Now that we are here, could we have the chance to at least meet you?
What do you get by meeting me?
Whatever said and done you are the father of a great man. Can we have the pleasure of meeting the parents of that great person?

Please leave us alone and we don't want to see anybody, specially journalists.
Although we failed to get the one-on-one interview, this was the first time the farther of the LTTE leader had spoken to any journalist. Mr. Ilango said, "We let you speak to him over the phone since you came from Sri Lanka. But if he refused to meet you there's nothing further I can do."

Being Sinhalese obviously worked to our disadvantage this time.Following the commencement of the current peace talks, many high profile local and international news agencies have approached the couple for interviews.

However, the parents remain inflexible in their stand. So much so that they refused a request by their other son (Prabhakaran's older brother) who runs a pro-LTTE web site in Denmark to publish a picture of them on the site.

The father, especially, has an aversion to the media and feels their privacy would be invaded if they agree for interviews.

The local police too has advised the couple not to risk meeting with journalists due to the great opposition to the LTTE in Tamil Nadu.

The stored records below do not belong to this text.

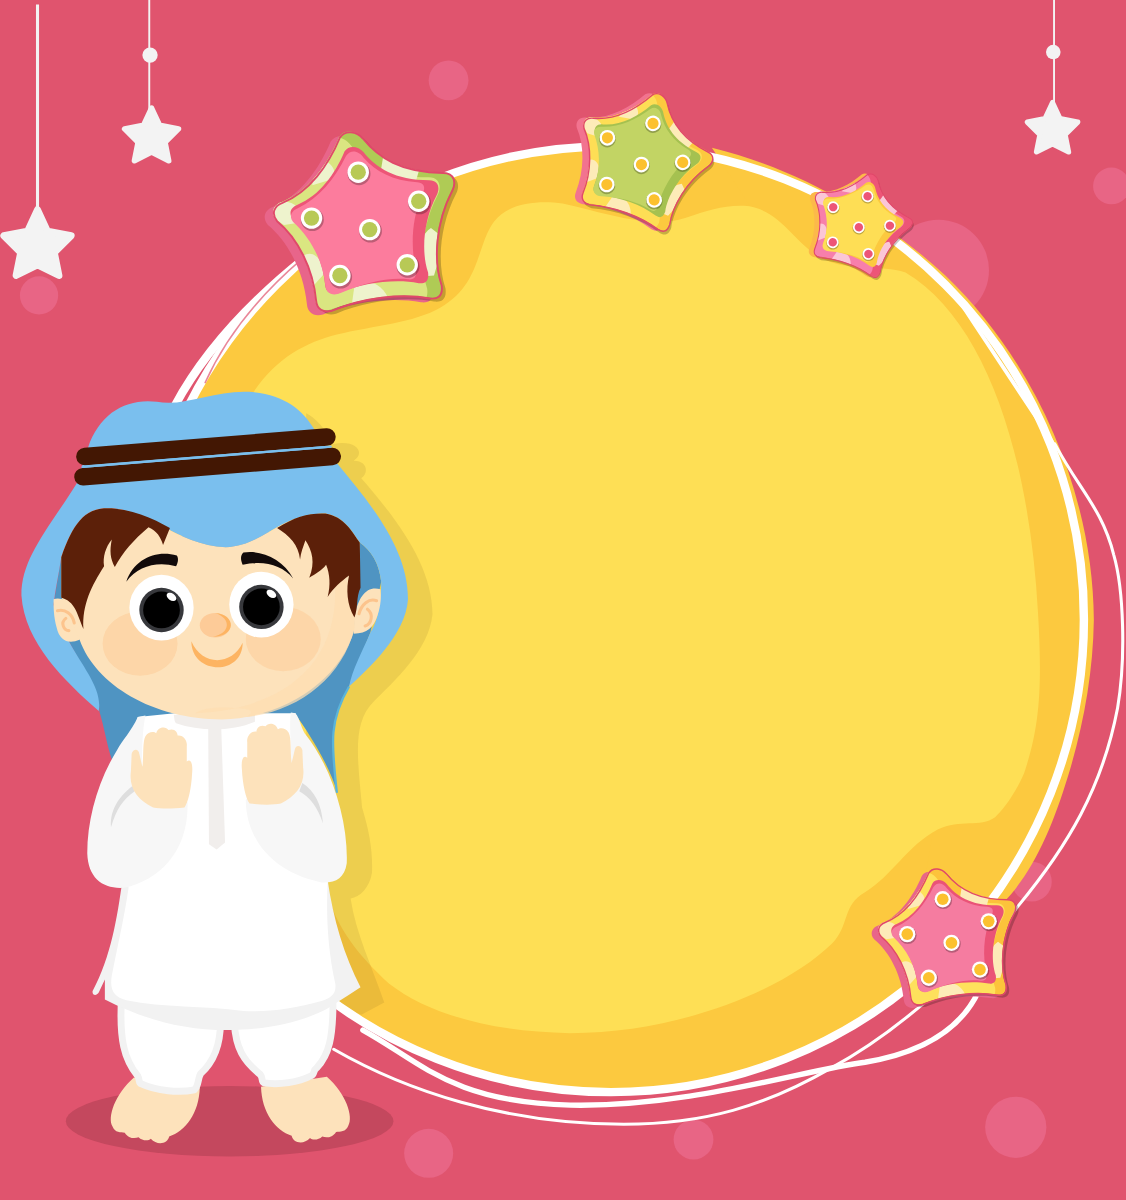
<!DOCTYPE html>
<html lang="en">
<head>
<meta charset="utf-8">
<title>Festive greeting frame</title>
<style>
:root{
  --rose:#e0546e; --bubble:#e86585; --hanging:#f3f3f3; --white:#fff;
  --amber:#fcc93f; --lemon:#fedf55; --ground:#c4485e;
  --scarf:#7abfee; --scarf-deep:#4f94c2; --cord:#431703; --hair:#5c2009;
  --skin:#fde2bb; --skin-shade:#fdddb2; --blush:#fdd5a6; --peach:#fcc48d; --smile:#fdb462;
  --sleeve:#f7f7f7; --hem:#f2f2f2; --fold:#dedede; --placket:#f1eeec;
}
html,body{margin:0;padding:0;overflow:hidden}
body{background:var(--rose)}
.greeting{display:block;width:1126px;height:1200px;background:var(--rose)}
.bubbles{fill:var(--bubble)}
.threads{stroke:var(--hanging);stroke-width:2.5;fill:none}
.paper-stars{fill:var(--hanging);stroke:var(--hanging);stroke-width:9;stroke-linejoin:round}
.ring{fill:none;stroke:var(--white);stroke-width:11}
.loops{fill:none;stroke:var(--white);stroke-linecap:round}
.cord{stroke:var(--cord);stroke-width:23;stroke-linecap:round}
.trousers{fill:var(--white);stroke:var(--hem);stroke-width:9;stroke-linejoin:round}
.star-pink-green{--rim:#afcb55;--rim-light:#dae681;--glint:#eef3cd;--core:#fc7c9d;--core-deep:#ed5577;--dot:#b8c956;--ghost:#e8658a}
.star-green-yellow{--rim:#fcc93f;--rim-light:#fede55;--glint:#fdebb8;--core:#c2d464;--core-deep:#a5c150;--dot:#fcc12f;--ghost:#f2738f}
.star-yellow-pink{--rim:#ed5577;--rim-light:#f77fab;--glint:#fbc6d6;--core:#fede55;--core-deep:#fcc93f;--dot:#ed5577;--ghost:#fcb94a}
.star-pink-yellow{--rim:#fcc33b;--rim-light:#fee15c;--glint:#fdebb8;--core:#f57ca0;--core-deep:#ea5377;--dot:#fcc12f;--ghost:#e8658a}
</style>
</head>
<body>
<svg class="greeting" viewBox="0 0 1471 1568" preserveAspectRatio="none" role="img" aria-label="A boy in a blue headscarf praying beside a round yellow frame with decorative stars">
  <defs>
    <path id="paper-star" d="M0-46 13-18 44-12 22 10 28 40 0 26-28 40-22 10-44-12-13-18Z"/>
    <path id="puffy-outline" d="M-40-121C-33-132-18-129-10-120C10-95 40-75 95-75C110-75 112-62 107-52C85-10 82 40 93 72C95 88 86 90 78 89C40 82-10 88-50 105C-62 108-70 103-71 92C-75 50-95 10-122-12C-130-22-126-32-115-36C-80-50-55-85-40-121Z"/>
    <clipPath id="puffy-clip"><use href="#puffy-outline"/></clipPath>
    <g id="puffy-dot">
      <circle cx="1" cy="2" r="15" fill="#000" opacity=".25"/>
      <circle r="14" fill="#fff"/>
      <circle r="10" fill="var(--dot)"/>
    </g>
    <g id="puffy-star">
      <use href="#puffy-outline" x="-11" y="6" fill="var(--ghost)"/>
      <use href="#puffy-outline" x="6" y="5" fill="#000" opacity=".22"/>
      <use href="#puffy-outline" fill="var(--rim)"/>
      <g clip-path="url(#puffy-clip)">
        <use href="#puffy-outline" transform="translate(-17 6) scale(.99)" fill="var(--rim-light)"/>
        <g fill="var(--glint)">
          <path d="M20-110 68-90 56-48 14-74Z"/>
          <path d="M-124-35C-100-40-90-30-86-10L-112-6-130-18Z"/>
          <path d="M-100 55C-90 25-68 22-58 56L-75 75Z"/>
          <path d="M-20 74C0 62 18 72 26 94L-24 102Z"/>
          <path d="M58 62C60 40 62 10 80-2L98 12 84 60Z"/>
          <path d="M-72-90C-58-96-40-80-48-66L-75-58Z"/>
        </g>
      </g>
      <use href="#puffy-outline" transform="translate(0 -3) scale(.82)" fill="var(--core-deep)"/>
      <path fill="var(--core)" d="M-31-96C-24-106-14-102-8-94C8-76 30-64 62-62C74-61 72-52 68-44C54-12 54 24 60 52C62 63 57 66 50 65C24 62-8 70-38 83C-50 88-57 82-58 73C-61 40-78 10-100-10C-106-17-102-25-94-28C-66-41-46-66-31-96Z"/>
      <use href="#puffy-outline" transform="translate(1 1)" fill="none" stroke="#e0486a" stroke-width="2.5"/>
      <use href="#puffy-dot" x="-15" y="-75"/>
      <use href="#puffy-dot" x="64" y="-37"/>
      <use href="#puffy-dot" x="49" y="46"/>
      <use href="#puffy-dot" x="-39" y="60"/>
      <use href="#puffy-dot" x="-76" y="-15"/>
      <use href="#puffy-dot"/>
    </g>
    <path id="hand" d="M172 985C174 978 181 978 182 985L186 1002C188 985 186 970 190 962C194 955 202 956 204 958C207 949 217 949 220 954C228 951 232 957 232 961C240 960 245 968 244 975L244 995C250 990 252 1000 251 1010C250 1030 246 1048 241 1055C225 1057 210 1057 200 1055C180 1045 168 1030 171 1008Z"/>
    <path id="foot" d="M175 1408C150 1430 140 1460 147 1472C150 1480 158 1480 163 1480C168 1488 176 1488 181 1486C186 1491 194 1491 197 1488C205 1497 219 1495 221 1485C242 1478 260 1455 261 1421Z"/>
    <g id="eye">
      <ellipse rx="42" ry="43" fill="#fff"/>
      <circle cy="3" r="29" fill="#37383c"/>
      <circle cy="3" r="24"/>
      <ellipse cx="13" cy="-14" rx="7" ry="4.5" transform="rotate(35 13 -14)" fill="#fff"/>
    </g>
  </defs>

  <rect width="1471" height="1568" fill="var(--rose)"/>

  <g class="bubbles">
    <circle cx="586" cy="105" r="26"/><circle cx="1452" cy="243" r="24"/>
    <circle cx="51" cy="386" r="25"/><circle cx="1226" cy="353" r="66"/>
    <circle cx="1348" cy="1152" r="26"/><circle cx="1327" cy="1473" r="40"/>
    <circle cx="906" cy="1489" r="26"/><circle cx="560" cy="1507" r="32"/>
  </g>

  <g id="hanging-stars">
    <g class="threads">
      <path d="M49 6V280" stroke-width="4"/><path d="M195 0V150M1377 0V145"/>
    </g>
    <circle cx="196" cy="72" r="10" fill="var(--hanging)"/>
    <circle cx="1376" cy="68" r="9.500" fill="var(--hanging)"/>
    <g class="paper-stars">
      <use href="#paper-star" transform="translate(49 320)"/>
      <use href="#paper-star" transform="translate(198 178) scale(.8)"/>
      <use href="#paper-star" transform="translate(1375 168.500) scale(.75)"/>
    </g>
  </g>

  <g id="round-frame">
    <circle cx="798" cy="809" r="619" fill="var(--amber)"/>
    <path fill="var(--amber)" d="M930 193C1050 222 1160 290 1235 360C1350 470 1428 640 1429 810C1428 880 1415 950 1395 1015C1375 1080 1350 1140 1310 1180L1200 1200 1300 600 1000 300Z"/>
    <path fill="var(--lemon)" d="M330 514C360 468 400 447 440 437C490 425 540 422 575 402C628 372 622 322 645 290C665 264 705 262 735 266C790 278 850 300 895 285C925 275 945 268 972 269C1020 272 1038 320 1075 338C1110 355 1150 345 1183 356C1290 420 1345 600 1356 800C1362 900 1358 950 1338 1010C1325 1040 1310 1058 1300 1068C1280 1082 1255 1070 1225 1084C1185 1105 1165 1145 1130 1166C1100 1183 1110 1210 1087 1233C1020 1298 880 1350 745 1350C640 1348 560 1325 508 1285C470 1250 440 1215 425 1160L330 900Z"/>
    <path id="boy-shadow" fill="#7a5a20" opacity=".13" d="M400 540C412 546 425 560 436 580C466 574 478 592 462 602C480 602 482 618 472 625C520 680 565 740 565 803C560 850 515 890 488 917C460 945 467 990 473 1055C482 1085 487 1110 486 1140C483 1160 470 1172 458 1174C465 1220 485 1260 502 1310L472 1326 400 1300Z"/>
    <circle class="ring" cx="798" cy="809" r="618"/>
    <path class="ring" d="M228 531C265 462 325 395 405 332"/>
    <g class="loops">
      <path d="M268 500C295 440 340 385 395 338" stroke="var(--rose)" stroke-width="2" opacity=".7"/>
      <path d="M1255 396 1345 532C1360 555 1370 568 1378 584" stroke-width="5"/>
      <path d="M1378 580C1410 640 1440 665 1455 725C1468 770 1471 860 1460 925C1440 1030 1395 1105 1330 1184C1280 1250 1180 1345 1085 1396C1000 1445 920 1469 815 1469C660 1469 530 1425 436 1371" stroke-width="4"/>
      <path d="M1278 1296C1250 1355 1190 1378 1130 1388C1050 1398 900 1447 745 1444C590 1440 550 1388 474 1346" stroke-width="7"/>
    </g>
  </g>

  <g id="puffy-stars">
    <use class="star-pink-green" href="#puffy-star" transform="translate(483 300)"/>
    <use class="star-green-yellow" href="#puffy-star" transform="translate(838 215) rotate(27) scale(.73)"/>
    <use class="star-yellow-pink" href="#puffy-star" transform="translate(1122 297) rotate(27) scale(.55)"/>
    <use class="star-pink-yellow" href="#puffy-star" transform="translate(1243 1232) scale(.76)"/>
  </g>

  <g id="boy">
    <ellipse cx="300" cy="1465" rx="214" ry="46" fill="var(--ground)"/>

    <g id="headscarf">
      <path fill="var(--scarf-deep)" d="M80 728 70 790 90 838C112 880 130 905 130 930C136 950 140 975 146 992L200 960 385 932C405 960 430 1000 441 1036C432 980 430 940 456 897L484 826 498 760C495 735 485 720 470 709L300 690Z"/>
      <path fill="var(--scarf)" d="M115 585C130 540 165 520 205 525C240 532 280 510 325 512C370 515 395 535 410 560L440 605C490 665 533 720 533 783C530 830 480 875 456 897C460 875 474 850 484 826C492 815 498 790 498 760C495 735 485 720 470 709C460 695 450 675 425 671C365 671 345 713 295 715C230 712 195 664 140 664C110 664 95 685 80 728C77 750 72 770 70 790C75 815 80 830 90 838C108 872 134 900 129 929C85 890 32 840 28 778C28 730 60 695 100 632Z"/>
      <path d="M456 897C428 945 434 975 440 1036" fill="none" stroke="#5ab4da" stroke-width="3"/>
    </g>

    <g id="legs">
      <g fill="var(--skin)">
        <use href="#foot"/>
        <use href="#foot" transform="translate(602 -1) scale(-1 1)"/>
      </g>
      <g class="trousers">
        <path d="M159 1300C155 1360 163 1385 180 1406C183 1412 181 1415 184 1416C205 1426 235 1428 254 1424C260 1418 258 1410 262 1403C282 1385 288 1362 288 1336Z"/>
        <path d="M306 1336C308 1370 318 1386 340 1404C344 1409 341 1413 345 1415C365 1418 390 1414 406 1406C412 1404 408 1399 414 1395C430 1378 435 1355 435 1310Z"/>
      </g>
    </g>

    <g id="robe">
      <path fill="var(--hem)" d="M160 1150C153 1200 145 1250 121 1295C120 1301 126 1302 129 1297L137 1280 137 1306C190 1333 240 1346 297 1346C355 1346 410 1332 440 1310L454 1301 471 1290C450 1250 435 1200 428 1150Z"/>
      <path fill="var(--white)" d="M180 937 228 932H333L386 932 440 1100 428 1153C426 1195 428 1240 438 1285C440 1299 432 1304 420 1308C385 1318 350 1323 318 1321C265 1314 215 1317 165 1307C149 1303 143 1294 146 1275C155 1230 163 1195 168 1160L150 1050Z"/>
      <path fill="var(--sleeve)" d="M180 937C172 955 160 967 153 980C128 1020 114 1070 114 1115C115 1148 135 1162 162 1160C210 1150 247 1110 245 1048L185 1010C186 985 185 960 190 935Z"/>
      <path fill="var(--sleeve)" d="M386 932C392 940 393 950 398 958C432 1000 455 1070 453 1128C450 1148 438 1154 420 1153C365 1142 322 1105 321 1045L380 1005C382 975 377 955 380 931Z"/>
      <g fill="var(--fold)">
        <path d="M145 1081C143 1055 160 1037 173 1027L176 1034C160 1045 152 1058 145 1081Z"/>
        <path d="M395 1023C411 1034 420 1050 422 1076C415 1055 405 1042 391 1034Z"/>
      </g>
      <path fill="var(--placket)" d="M227 934C228 941 228 943 230 945C262 956 302 956 333 943V932Z"/>
      <path fill="var(--placket)" d="M272 950H289L294 1101 283 1110 273 1103Z"/>
    </g>

    <g id="praying-hands" fill="var(--skin)">
      <use href="#hand"/>
      <use href="#hand" transform="translate(567 -5) scale(-1 1)"/>
    </g>

    <g id="head">
      <g fill="var(--skin)">
        <path d="M70 783C85 778 102 795 109 822L104 836C90 842 78 838 74 820C70 805 70 795 70 783Z"/>
        <path d="M497 770C480 765 468 778 463 807L462 828C480 828 488 820 493 805C498 790 498 780 497 770Z"/>
        <path d="M80 728C95 685 110 664 140 664C195 664 230 712 295 715C345 713 365 671 425 671C450 675 460 695 470 709L463 822C445 890 370 938 290 940C200 940 125 895 104 836L80 780Z"/>
      </g>
      <path fill="var(--skin-shade)" d="M436 745C450 850 390 925 255 932C268 922 300 924 318 926C330 927 330 932 322 937C390 930 447 885 463 822L464 770Z" opacity=".75"/>
      <g fill="none" stroke="var(--peach)" stroke-width="4" stroke-linecap="round">
        <path d="M75 798C85 795 95 803 97 814M86 808C78 814 84 824 90 824"/>
        <path d="M492 785C482 781 472 790 469 802M480 796C488 802 486 815 477 818"/>
      </g>
      <g fill="var(--hair)">
        <path d="M80 728C95 685 110 664 140 664C170 664 200 677 222 690L213 712C210 702 205 694 194 689C175 705 160 722 150 741C144 730 143 720 146 705C138 715 134 728 136 740C120 765 107 790 109 822C100 800 98 786 80 781Z"/>
        <path d="M362 690C385 675 405 670 425 671C450 675 460 695 470 709L471 768C465 780 468 795 463 807C453 790 452 770 456 752C445 760 436 768 428 780C432 765 431 750 426 738C420 746 412 750 404 755C412 735 408 720 399 706C396 715 393 722 392 731C390 712 378 700 362 690Z"/>
      </g>
      <g fill="var(--blush)" opacity=".9">
        <ellipse cx="183" cy="841" rx="49" ry="42"/>
        <ellipse cx="370" cy="835" rx="49" ry="42"/>
      </g>
      <g fill="#120a0a">
        <path d="M165 760C175 730 205 718 231 726C234 730 232 737 230 740C205 733 180 740 165 760Z"/>
        <path d="M383 756C370 730 340 718 318 722C313 727 315 733 317 738C345 732 368 738 383 756Z"/>
      </g>
      <use href="#eye" x="211" y="794"/>
      <use href="#eye" x="341.500" y="790"/>
      <ellipse cx="281" cy="817" rx="20" ry="16" fill="#fdcb98"/>
      <path fill="var(--smile)" d="M281 801C309 803 309 832 278 832C301 828 303 808 281 801Z"/>
      <path fill="var(--smile)" d="M250 838C250 882 317 884 317 840C303 870 264 871 250 838Z"/>
    </g>

    <g id="head-cord" class="cord">
      <path d="M111 596.500 427 571"/>
      <path d="M108.500 623 434 596.500"/>
      <path d="M108 610 432 583.500" stroke="var(--scarf)" stroke-width="3"/>
    </g>
  </g>
</svg>
</body>
</html>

The couple seems to be leading quite a normal life under the circumstances. Mr. Ilango said, "On a regular day, they take casual walks in the evening." Several journalists have approached the couple in the past during their walk. However, they still will not answer any questions. He went on to say, "But now since they know you're here, they won't come out for about three days."

Mr. Ilango admits to being faced with quite an awkward situation when it comes to the parents and the media. "Many journalist have come here asking for interviews and we have had to turn them down. They think that it is we who refuse to let them meet the couple.

But the truth is, [the parents] threaten to leave if we allow journalists to visit them."

Mr. Ilango personally feels it would be advantageous if the couple agreed for an interview. "Since they don't talk to anyone, there have been reports that they are living a luxurious life and so on. If they speak out and tell the truth, people will know about their true state."
Their true state is less than mediocre and sad at the least.

The greater likelihood is that the old couple, physically weak and financially impoverished, is living a second rate life unable to return to what they call home while their son fights a "freedom struggle."